▶ What to produce: From the entries underneath, give the number of lines holding the word "drawDetails", without any other words.

▶ Information given:
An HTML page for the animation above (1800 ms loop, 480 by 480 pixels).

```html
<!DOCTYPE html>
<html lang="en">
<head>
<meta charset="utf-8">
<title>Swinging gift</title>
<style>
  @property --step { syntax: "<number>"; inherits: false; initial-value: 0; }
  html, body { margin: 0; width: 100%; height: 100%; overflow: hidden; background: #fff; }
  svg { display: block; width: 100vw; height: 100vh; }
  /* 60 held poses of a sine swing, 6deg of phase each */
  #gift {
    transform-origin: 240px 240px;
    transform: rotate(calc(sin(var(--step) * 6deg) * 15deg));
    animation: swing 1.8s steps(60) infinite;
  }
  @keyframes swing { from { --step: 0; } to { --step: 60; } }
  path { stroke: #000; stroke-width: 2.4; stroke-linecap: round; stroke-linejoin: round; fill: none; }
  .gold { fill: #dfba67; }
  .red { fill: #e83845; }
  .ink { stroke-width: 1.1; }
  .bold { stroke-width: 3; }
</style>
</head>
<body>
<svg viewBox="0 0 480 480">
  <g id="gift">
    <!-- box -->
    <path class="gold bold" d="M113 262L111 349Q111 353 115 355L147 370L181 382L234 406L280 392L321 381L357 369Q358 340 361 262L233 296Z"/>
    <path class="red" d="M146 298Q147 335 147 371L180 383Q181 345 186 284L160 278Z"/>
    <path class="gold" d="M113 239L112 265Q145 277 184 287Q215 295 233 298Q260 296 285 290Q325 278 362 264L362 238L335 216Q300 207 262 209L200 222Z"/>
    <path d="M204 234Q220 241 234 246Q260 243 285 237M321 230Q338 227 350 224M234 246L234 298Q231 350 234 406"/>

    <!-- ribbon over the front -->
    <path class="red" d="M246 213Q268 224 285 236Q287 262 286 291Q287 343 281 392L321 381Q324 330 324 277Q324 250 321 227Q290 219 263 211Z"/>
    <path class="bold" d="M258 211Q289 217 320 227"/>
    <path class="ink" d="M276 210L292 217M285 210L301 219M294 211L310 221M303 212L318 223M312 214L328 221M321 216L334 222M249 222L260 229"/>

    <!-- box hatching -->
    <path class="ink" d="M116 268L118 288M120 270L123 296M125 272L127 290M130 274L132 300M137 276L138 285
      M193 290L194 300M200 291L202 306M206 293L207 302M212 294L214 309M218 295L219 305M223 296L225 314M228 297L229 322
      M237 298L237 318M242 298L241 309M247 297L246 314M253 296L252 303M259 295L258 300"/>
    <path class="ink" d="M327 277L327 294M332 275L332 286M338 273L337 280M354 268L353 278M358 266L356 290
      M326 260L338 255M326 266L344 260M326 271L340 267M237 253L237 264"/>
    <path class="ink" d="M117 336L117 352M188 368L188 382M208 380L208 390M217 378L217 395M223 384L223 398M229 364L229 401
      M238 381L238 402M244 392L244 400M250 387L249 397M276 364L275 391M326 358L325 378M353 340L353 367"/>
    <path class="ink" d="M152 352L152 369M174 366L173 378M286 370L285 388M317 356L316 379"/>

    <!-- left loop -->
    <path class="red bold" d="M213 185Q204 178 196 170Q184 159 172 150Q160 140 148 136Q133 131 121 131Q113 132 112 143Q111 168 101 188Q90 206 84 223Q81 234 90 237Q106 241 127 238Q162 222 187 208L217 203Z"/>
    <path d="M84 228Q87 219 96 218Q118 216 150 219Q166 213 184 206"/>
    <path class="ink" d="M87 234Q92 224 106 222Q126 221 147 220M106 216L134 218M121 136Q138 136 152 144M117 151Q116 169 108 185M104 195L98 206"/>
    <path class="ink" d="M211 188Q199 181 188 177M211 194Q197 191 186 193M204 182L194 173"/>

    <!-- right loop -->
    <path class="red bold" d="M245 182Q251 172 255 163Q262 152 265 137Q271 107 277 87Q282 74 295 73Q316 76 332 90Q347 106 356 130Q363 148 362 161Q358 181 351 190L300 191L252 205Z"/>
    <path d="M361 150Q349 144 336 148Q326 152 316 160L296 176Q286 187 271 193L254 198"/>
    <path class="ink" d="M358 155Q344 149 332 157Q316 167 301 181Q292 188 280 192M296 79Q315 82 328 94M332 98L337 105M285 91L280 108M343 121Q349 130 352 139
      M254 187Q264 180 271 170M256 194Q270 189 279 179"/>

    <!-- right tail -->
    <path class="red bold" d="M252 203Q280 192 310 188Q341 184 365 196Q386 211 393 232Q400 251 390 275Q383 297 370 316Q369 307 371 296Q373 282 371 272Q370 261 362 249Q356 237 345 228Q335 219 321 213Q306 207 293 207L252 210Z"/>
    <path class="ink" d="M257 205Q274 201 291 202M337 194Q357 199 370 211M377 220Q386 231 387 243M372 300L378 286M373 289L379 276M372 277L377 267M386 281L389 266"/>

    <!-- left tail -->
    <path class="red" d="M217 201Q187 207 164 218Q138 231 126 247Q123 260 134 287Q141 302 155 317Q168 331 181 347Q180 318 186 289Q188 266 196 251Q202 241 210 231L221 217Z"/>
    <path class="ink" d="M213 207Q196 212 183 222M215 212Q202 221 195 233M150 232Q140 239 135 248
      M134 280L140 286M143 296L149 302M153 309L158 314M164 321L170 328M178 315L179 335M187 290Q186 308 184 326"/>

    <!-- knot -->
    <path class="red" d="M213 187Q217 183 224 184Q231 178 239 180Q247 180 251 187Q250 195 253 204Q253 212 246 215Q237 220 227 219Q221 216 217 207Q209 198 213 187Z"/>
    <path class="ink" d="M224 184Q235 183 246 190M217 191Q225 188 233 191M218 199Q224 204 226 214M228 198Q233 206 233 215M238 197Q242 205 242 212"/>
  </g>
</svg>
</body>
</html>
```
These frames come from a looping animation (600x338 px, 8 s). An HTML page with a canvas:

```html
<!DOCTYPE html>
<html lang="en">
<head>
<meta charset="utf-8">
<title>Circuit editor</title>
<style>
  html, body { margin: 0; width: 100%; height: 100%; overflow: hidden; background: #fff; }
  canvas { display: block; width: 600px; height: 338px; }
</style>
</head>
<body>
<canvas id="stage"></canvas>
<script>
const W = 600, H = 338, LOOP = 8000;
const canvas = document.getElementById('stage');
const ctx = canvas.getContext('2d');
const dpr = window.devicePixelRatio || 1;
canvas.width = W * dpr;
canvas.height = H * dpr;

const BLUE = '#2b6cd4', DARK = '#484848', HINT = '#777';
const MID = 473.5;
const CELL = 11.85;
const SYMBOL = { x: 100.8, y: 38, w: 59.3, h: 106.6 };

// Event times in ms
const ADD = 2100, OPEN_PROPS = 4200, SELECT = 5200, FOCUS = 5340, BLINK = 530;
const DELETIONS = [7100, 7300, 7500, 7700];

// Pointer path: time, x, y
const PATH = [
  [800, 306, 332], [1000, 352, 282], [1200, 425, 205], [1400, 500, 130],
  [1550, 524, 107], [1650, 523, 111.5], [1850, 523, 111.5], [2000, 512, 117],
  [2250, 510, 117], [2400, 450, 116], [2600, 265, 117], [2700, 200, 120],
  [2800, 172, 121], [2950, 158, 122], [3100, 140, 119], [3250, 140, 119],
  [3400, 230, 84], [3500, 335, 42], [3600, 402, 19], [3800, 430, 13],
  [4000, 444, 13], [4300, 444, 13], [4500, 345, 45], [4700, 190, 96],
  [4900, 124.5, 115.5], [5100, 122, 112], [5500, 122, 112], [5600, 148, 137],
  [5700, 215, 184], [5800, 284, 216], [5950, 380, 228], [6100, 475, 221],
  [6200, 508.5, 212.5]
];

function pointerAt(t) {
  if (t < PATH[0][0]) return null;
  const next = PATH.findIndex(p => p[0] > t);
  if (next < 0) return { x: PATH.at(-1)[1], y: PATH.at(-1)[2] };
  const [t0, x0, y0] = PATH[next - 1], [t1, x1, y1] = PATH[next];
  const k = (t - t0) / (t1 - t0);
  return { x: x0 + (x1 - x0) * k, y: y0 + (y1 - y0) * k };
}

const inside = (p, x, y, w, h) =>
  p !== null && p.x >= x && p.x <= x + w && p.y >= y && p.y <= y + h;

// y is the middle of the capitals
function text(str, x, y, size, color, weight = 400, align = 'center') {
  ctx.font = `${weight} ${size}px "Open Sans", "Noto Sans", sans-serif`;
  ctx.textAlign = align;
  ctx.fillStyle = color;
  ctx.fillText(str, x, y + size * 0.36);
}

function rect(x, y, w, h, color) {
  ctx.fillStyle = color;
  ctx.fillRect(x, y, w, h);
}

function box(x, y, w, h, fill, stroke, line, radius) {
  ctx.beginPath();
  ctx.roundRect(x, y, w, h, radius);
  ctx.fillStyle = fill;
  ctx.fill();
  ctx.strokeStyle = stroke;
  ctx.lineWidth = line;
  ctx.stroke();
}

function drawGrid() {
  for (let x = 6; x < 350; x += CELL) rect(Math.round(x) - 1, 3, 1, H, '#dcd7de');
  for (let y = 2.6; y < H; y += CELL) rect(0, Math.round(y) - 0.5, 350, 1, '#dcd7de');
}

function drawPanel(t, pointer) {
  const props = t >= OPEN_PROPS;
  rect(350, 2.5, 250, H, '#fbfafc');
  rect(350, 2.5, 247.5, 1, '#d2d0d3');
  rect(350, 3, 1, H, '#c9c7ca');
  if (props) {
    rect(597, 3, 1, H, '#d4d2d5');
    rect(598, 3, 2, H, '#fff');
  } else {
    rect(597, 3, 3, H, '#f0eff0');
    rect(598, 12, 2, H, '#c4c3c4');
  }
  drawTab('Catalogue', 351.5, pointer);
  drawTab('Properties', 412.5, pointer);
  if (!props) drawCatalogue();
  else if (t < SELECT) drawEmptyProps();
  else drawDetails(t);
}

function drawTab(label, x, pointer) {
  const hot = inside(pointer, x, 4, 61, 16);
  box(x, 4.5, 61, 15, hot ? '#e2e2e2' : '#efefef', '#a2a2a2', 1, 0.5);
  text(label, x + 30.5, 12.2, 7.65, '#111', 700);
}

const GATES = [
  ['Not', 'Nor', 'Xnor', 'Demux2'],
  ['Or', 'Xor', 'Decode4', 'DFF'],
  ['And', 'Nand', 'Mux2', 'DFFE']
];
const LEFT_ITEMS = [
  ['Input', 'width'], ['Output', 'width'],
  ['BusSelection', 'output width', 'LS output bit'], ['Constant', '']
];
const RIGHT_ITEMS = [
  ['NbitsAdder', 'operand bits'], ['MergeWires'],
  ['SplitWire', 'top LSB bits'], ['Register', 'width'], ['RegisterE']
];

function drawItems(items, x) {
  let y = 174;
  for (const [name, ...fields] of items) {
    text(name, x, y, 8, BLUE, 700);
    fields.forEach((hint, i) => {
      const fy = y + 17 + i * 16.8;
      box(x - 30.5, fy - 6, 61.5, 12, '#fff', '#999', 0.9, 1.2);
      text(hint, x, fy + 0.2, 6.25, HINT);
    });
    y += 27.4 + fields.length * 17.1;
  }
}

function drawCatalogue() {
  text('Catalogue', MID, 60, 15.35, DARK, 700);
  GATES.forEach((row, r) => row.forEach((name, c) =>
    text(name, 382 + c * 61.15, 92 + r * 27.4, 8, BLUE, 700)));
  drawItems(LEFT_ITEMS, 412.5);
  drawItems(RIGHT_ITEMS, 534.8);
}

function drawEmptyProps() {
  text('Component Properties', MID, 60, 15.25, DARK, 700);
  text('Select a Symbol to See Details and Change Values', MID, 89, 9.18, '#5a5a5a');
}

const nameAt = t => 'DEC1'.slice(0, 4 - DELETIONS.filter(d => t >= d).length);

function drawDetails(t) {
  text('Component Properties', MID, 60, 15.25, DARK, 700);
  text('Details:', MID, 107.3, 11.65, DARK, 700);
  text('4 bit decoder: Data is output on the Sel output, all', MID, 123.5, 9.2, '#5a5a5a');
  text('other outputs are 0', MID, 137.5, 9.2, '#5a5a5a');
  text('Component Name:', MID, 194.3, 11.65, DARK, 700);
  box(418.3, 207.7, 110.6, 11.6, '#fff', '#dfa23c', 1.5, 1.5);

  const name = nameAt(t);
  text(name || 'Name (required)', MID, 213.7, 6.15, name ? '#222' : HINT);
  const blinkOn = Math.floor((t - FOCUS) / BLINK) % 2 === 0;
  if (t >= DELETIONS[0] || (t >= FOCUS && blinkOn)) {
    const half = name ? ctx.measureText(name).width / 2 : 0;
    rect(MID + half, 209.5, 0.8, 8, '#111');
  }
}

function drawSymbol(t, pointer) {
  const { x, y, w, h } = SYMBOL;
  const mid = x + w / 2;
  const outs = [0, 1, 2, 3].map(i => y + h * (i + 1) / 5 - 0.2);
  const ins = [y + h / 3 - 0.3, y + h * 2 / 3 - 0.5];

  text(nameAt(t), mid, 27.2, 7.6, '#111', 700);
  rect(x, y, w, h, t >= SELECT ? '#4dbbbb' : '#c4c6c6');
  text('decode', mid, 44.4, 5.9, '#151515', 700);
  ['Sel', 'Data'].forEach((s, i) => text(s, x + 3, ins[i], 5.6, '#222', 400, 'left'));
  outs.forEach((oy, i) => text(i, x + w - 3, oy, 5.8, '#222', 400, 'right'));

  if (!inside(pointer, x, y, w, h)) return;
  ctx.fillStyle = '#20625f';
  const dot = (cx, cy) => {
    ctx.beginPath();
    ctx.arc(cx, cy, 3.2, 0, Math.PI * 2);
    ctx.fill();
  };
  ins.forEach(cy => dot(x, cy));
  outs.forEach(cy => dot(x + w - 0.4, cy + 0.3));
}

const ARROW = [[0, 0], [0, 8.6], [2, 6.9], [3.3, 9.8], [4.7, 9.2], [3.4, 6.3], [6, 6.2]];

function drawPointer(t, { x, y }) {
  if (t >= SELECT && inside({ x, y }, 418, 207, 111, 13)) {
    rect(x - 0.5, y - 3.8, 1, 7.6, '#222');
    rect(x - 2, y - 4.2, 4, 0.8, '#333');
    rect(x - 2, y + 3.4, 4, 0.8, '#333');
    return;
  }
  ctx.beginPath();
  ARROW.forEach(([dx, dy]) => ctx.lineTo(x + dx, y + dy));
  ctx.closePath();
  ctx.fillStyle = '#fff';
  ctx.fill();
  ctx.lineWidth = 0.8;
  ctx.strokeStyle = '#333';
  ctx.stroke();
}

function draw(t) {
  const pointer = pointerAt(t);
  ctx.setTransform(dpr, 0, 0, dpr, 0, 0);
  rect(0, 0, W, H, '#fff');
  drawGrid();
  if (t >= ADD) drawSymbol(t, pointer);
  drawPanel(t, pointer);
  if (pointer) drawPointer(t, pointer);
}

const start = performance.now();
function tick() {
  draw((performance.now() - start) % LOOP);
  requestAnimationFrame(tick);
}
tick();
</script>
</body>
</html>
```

▶ Task answer: 2